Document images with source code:
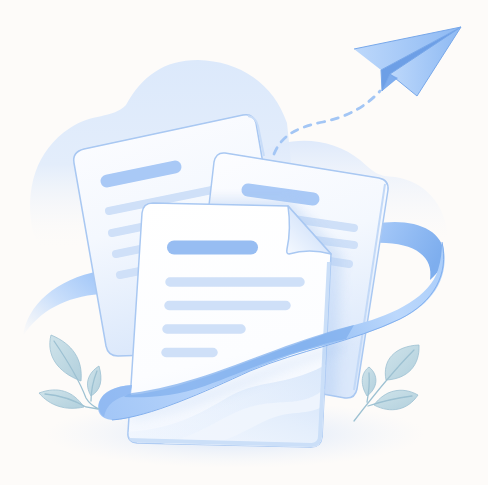
<!DOCTYPE html>
<html lang="en">
<head>
<meta charset="utf-8">
<title>Documents illustration</title>
<style>
:root {
  --ground: #fdfbf9;
  --cloud: #dfeafb;
  --outline: #a9c8f2;
  --heading: #a9c9f6;
  --heading-strong: #97bdf2;
  --line: #cfe0f8;
  --ribbon: #a5c9f9;
  --ribbon-dark: #82b0ee;
  --leaf: #bfd9e3;
  --leaf-vein: #9dc1d2;
}
html, body { margin: 0; background: var(--ground); overflow: hidden; }
svg { display: block; width: 488px; height: 485px; }
.ground { fill: var(--ground); }
.sheet { stroke: var(--outline); stroke-width: 1.5; stroke-linejoin: round; }
.heading { fill: none; stroke: var(--heading); stroke-linecap: round; stroke-width: 13; }
.heading-strong { stroke: var(--heading-strong); stroke-width: 14; }
.lines { fill: none; stroke: var(--line); stroke-linecap: round; stroke-width: 8; }
.lines-front { stroke-width: 9.5; }
.leaf { fill: url(#leaf-fill); stroke: var(--leaf-vein); stroke-width: .8; }
.vein { fill: none; stroke: var(--leaf-vein); stroke-width: 1.3; stroke-linecap: round; }
.trail { fill: none; stroke: #a3c6f5; stroke-width: 2.8; stroke-linecap: round; stroke-dasharray: 7 7; }
</style>
</head>
<body>
<svg viewBox="0 0 488 485" role="img" aria-label="Three paper documents wrapped by a blue ribbon, with a paper plane, a cloud and leaves">
  <defs>
    <linearGradient id="cloud-fill" x1="0" y1="0" x2="0" y2="1">
      <stop offset="0" stop-color="#dce9fb"/>
      <stop offset=".55" stop-color="#e3edfb"/>
      <stop offset="1" stop-color="#fdfbf9" stop-opacity="0"/>
    </linearGradient>
    <linearGradient id="cloud-side-fill" x1="0" y1="0" x2="0" y2="1">
      <stop offset="0" stop-color="#dfeafb"/>
      <stop offset="1" stop-color="#f6f8fc" stop-opacity="0"/>
    </linearGradient>
    <linearGradient id="back-sheet-fill" x1="0" y1="0" x2=".3" y2="1">
      <stop offset="0" stop-color="#fdfdff"/>
      <stop offset=".5" stop-color="#f4f8fe"/>
      <stop offset="1" stop-color="#dbe8fb"/>
    </linearGradient>
    <linearGradient id="front-sheet-fill" x1="0" y1="0" x2=".2" y2="1">
      <stop offset="0" stop-color="#fff"/>
      <stop offset=".7" stop-color="#fcfdff"/>
      <stop offset="1" stop-color="#f1f6fe"/>
    </linearGradient>
    <linearGradient id="fold-fill" x1="0" y1="1" x2="1" y2="0">
      <stop offset="0" stop-color="#f5f9ff"/>
      <stop offset=".5" stop-color="#dbe8fb"/>
      <stop offset="1" stop-color="#bcd5f6"/>
    </linearGradient>
    <linearGradient id="wave-fill" x1="0" y1="1" x2="1" y2="0">
      <stop offset="0" stop-color="#e9f2fe" stop-opacity=".3"/>
      <stop offset="1" stop-color="#cfe1f9"/>
    </linearGradient>
    <linearGradient id="ribbon-tail-fill" x1="0" y1="1" x2="1" y2="0">
      <stop offset="0" stop-color="#d5e5fb" stop-opacity="0"/>
      <stop offset=".5" stop-color="#cadffb"/>
      <stop offset="1" stop-color="#9fc5f8"/>
    </linearGradient>
    <linearGradient id="ribbon-fill" gradientUnits="userSpaceOnUse" x1="98" y1="410" x2="446" y2="240">
      <stop offset="0" stop-color="#a2c6f7"/>
      <stop offset=".25" stop-color="#b4d2fa"/>
      <stop offset=".55" stop-color="#8fbbf3"/>
      <stop offset=".8" stop-color="#bcd8fc"/>
      <stop offset="1" stop-color="#a8ccfa"/>
    </linearGradient>
    <linearGradient id="ribbon-back-fill" x1="0" y1="0" x2="1" y2=".4">
      <stop offset="0" stop-color="#a9cbf9"/>
      <stop offset="1" stop-color="#7eaeee"/>
    </linearGradient>
    <linearGradient id="plane-fill" x1="0" y1="0" x2="1" y2="0">
      <stop offset="0" stop-color="#bdd8fb"/>
      <stop offset="1" stop-color="#8db9f3"/>
    </linearGradient>
    <linearGradient id="leaf-fill" x1="0" y1="0" x2="1" y2="1">
      <stop offset="0" stop-color="#cfe3ea"/>
      <stop offset="1" stop-color="#b2d0dd"/>
    </linearGradient>
    <radialGradient id="floor-fill">
      <stop offset="0" stop-color="#c9dcf8" stop-opacity=".8"/>
      <stop offset="1" stop-color="#e6effc" stop-opacity="0"/>
    </radialGradient>
    <filter id="soft" x="-20%" y="-20%" width="140%" height="140%">
      <feGaussianBlur stdDeviation="6"/>
    </filter>
    <clipPath id="front-sheet-clip">
      <path d="M153 203L288 206L331 254L322 437Q321 447 311 447L137 443Q127 442 128 432L142 213Q143 203 153 203Z"/>
    </clipPath>
    <clipPath id="right-sheet-clip">
      <path d="M225 153L379 178Q389 180 388 190L357 389Q355 399 345 398L190 370L214 162Q216 152 225 153Z"/>
    </clipPath>
  </defs>

  <rect class="ground" width="488" height="485"/>

  <g id="cloud">
    <path fill="url(#cloud-fill)" d="M33 232C24 190 36 150 70 128C92 113 112 119 126 105C142 76 164 60 198 60C240 61 274 84 287 123L300 250H40Z"/>
    <path fill="url(#cloud-side-fill)" d="M262 152C290 134 334 138 360 160C376 174 378 176 395 177C424 181 446 204 448 238H270Z"/>
  </g>

  <ellipse id="floor-shadow" cx="235" cy="434" rx="190" ry="34" fill="url(#floor-fill)"/>

  <path id="ribbon-tail" fill="url(#ribbon-tail-fill)" d="M23 336C27 305 56 279 100 271V294C66 297 40 310 23 336Z"/>

  <g id="left-sheet">
    <path class="sheet" fill="url(#back-sheet-fill)" d="M84 149L243 115Q253 113 256 123L290 320L150 355L118 356Q108 356 106 346L74 163Q72 152 84 149Z"/>
    <path fill="none" stroke="#c9ddf8" stroke-width="2" d="M248 116Q256 117 258 126L264 156"/>
    <path class="heading" d="M107 181L175 167"/>
    <path class="lines" d="M109 211L212 190M112 233L205 214M116 254L160 245M120 275L150 269"/>
  </g>

  <path id="ribbon-behind" fill="url(#ribbon-back-fill)" d="M374 224C410 217 443 228 444 254C444 264 439 272 430 280C434 256 414 241 372 243Z"/>

  <g id="right-sheet">
    <path class="sheet" fill="url(#back-sheet-fill)" d="M225 153L379 178Q389 180 388 190L357 389Q355 399 345 398L190 370L214 162Q216 152 225 153Z"/>
    <path fill="none" stroke="#c3d9f7" stroke-width="2" d="M385 184L354 390"/>
    <path class="heading" d="M248 190L313 199"/>
    <path class="lines" stroke-width="7" d="M246 212L354 228M300 238L354 245M310 258L349 264"/>
    <g clip-path="url(#right-sheet-clip)">
      <path fill="#aecbf3" opacity=".42" filter="url(#soft)" d="M146 199H290L342 254L334 447H130Z"/>
    </g>
  </g>

  <g id="front-sheet">
    <path class="sheet" fill="url(#front-sheet-fill)" d="M153 203L288 206L331 254L322 437Q321 447 311 447L137 443Q127 442 128 432L142 213Q143 203 153 203Z"/>
    <g clip-path="url(#front-sheet-clip)">
      <path fill="url(#wave-fill)" opacity=".75" d="M128 432C180 428 205 410 232 395C262 379 292 386 330 362V450H128Z"/>
      <path fill="#f2f7fe" opacity=".8" d="M150 446C205 438 222 412 258 405C288 399 306 408 330 384V450H150Z"/>
      <path fill="url(#wave-fill)" opacity=".65" d="M195 448C240 440 256 421 282 415C304 411 314 414 330 402V450H195Z"/>
      <path fill="none" stroke="#cbdff8" stroke-width="4" d="M128 440L312 445Q320 444 320 436L329 262"/>
    </g>
    <path class="sheet" fill="url(#fold-fill)" d="M288 206L331 254C317 250 302 250 289 254Q286 254 287 249C290 235 290 220 288 206Z"/>
    <path class="heading heading-strong" d="M174 247.500L251 247.500"/>
    <path class="lines lines-front" d="M170 282H300M169 305.500H286M167 329H241M166 352.500H213"/>
  </g>

  <g id="ribbon-front">
    <path fill="#7fabe8" opacity=".18" filter="url(#soft)" d="M130 412C200 400 270 360 355 340L340 352C270 370 210 410 130 420Z"/>
    <path fill="url(#ribbon-fill)" d="M442 242C450 268 440 296 410 314C380 332 338 341 300 352C248 368 205 394 158 409C141 415 124 420 112 420C100 419 96 411 99 402C103 391 116 386 132 385L130 395C156 393 190 383 226 370C272 353 320 334 358 324C396 314 430 296 438 270C441 260 442 251 442 242Z"/>
    <path fill="var(--ribbon-dark)" opacity=".75" d="M132 393C180 387 230 367 286 346C312 337 336 329 354 325L346 339C290 350 246 371 205 386C174 397 146 398 124 397Q127 394 132 393Z"/>
    <path fill="#8ab6f1" opacity=".7" d="M132 385C114 386 102 393 99 403C98 409 100 414 104 417C106 405 116 397 130 395Z"/>
    <path fill="none" stroke="#83b0ee" stroke-width="1" d="M112 420C150 417 204 392 250 371C300 350 352 342 400 319C434 302 449 274 442 242"/>
  </g>

  <g id="paper-plane">
    <path class="trail" d="M274 154C282 134 299 127 323 122C350 116 366 106 380 91"/>
    <path fill="url(#plane-fill)" d="M354 49L461 27L381 70Z"/>
    <path fill="#6d9fe6" d="M381 70L461 27L398 77L382 91Z"/>
    <path fill="url(#plane-fill)" d="M390 74L461 27L417 96Z"/>
    <path fill="#7fadee" d="M382 91L390 74L398 78Z"/>
    <path fill="none" stroke="#78a8ea" stroke-width="1" stroke-linejoin="round" d="M354 49L461 27L417 96L390 74M381 70L461 27L390 74L382 91L381 70Z"/>
  </g>

  <g id="left-plant">
    <path class="leaf" d="M81 381C57 372 46 355 51 335C73 344 83 360 81 381Z"/>
    <path class="leaf" d="M84 407C66 411 50 406 39 393C58 386 73 391 84 407Z"/>
    <path class="leaf" d="M91 396C84 384 88 373 99 366C103 380 101 390 91 396Z"/>
    <path class="vein" d="M54 341C67 360 78 377 86 398Q90 405 99 409M45 394Q67 396 86 407L98 409M97 371Q91 386 91 401"/>
  </g>

  <g id="right-plant">
    <path class="leaf" d="M386 380C382 360 395 346 419 345C420 365 408 379 386 380Z"/>
    <path class="leaf" d="M367 396C359 383 362 372 369 367C379 375 378 388 367 396Z"/>
    <path class="leaf" d="M374 405C385 390 402 386 418 395C408 410 391 414 374 405Z"/>
    <path class="vein" d="M414 350Q390 374 354 421M369 373Q370 386 367 402M412 396Q389 399 368 406"/>
  </g>
</svg>
</body>
</html>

## WORK ORDER:
From the entries, report every line in which the string "linecap" occurs.

## SOLUTION FOR THIS TASK:
.heading { fill: none; stroke: var(--heading); stroke-linecap: round; stroke-width: 13; }
.lines { fill: none; stroke: var(--line); stroke-linecap: round; stroke-width: 8; }
.vein { fill: none; stroke: var(--leaf-vein); stroke-width: 1.3; stroke-linecap: round; }
.trail { fill: none; stroke: #a3c6f5; stroke-width: 2.8; stroke-linecap: round; stroke-dasharray: 7 7; }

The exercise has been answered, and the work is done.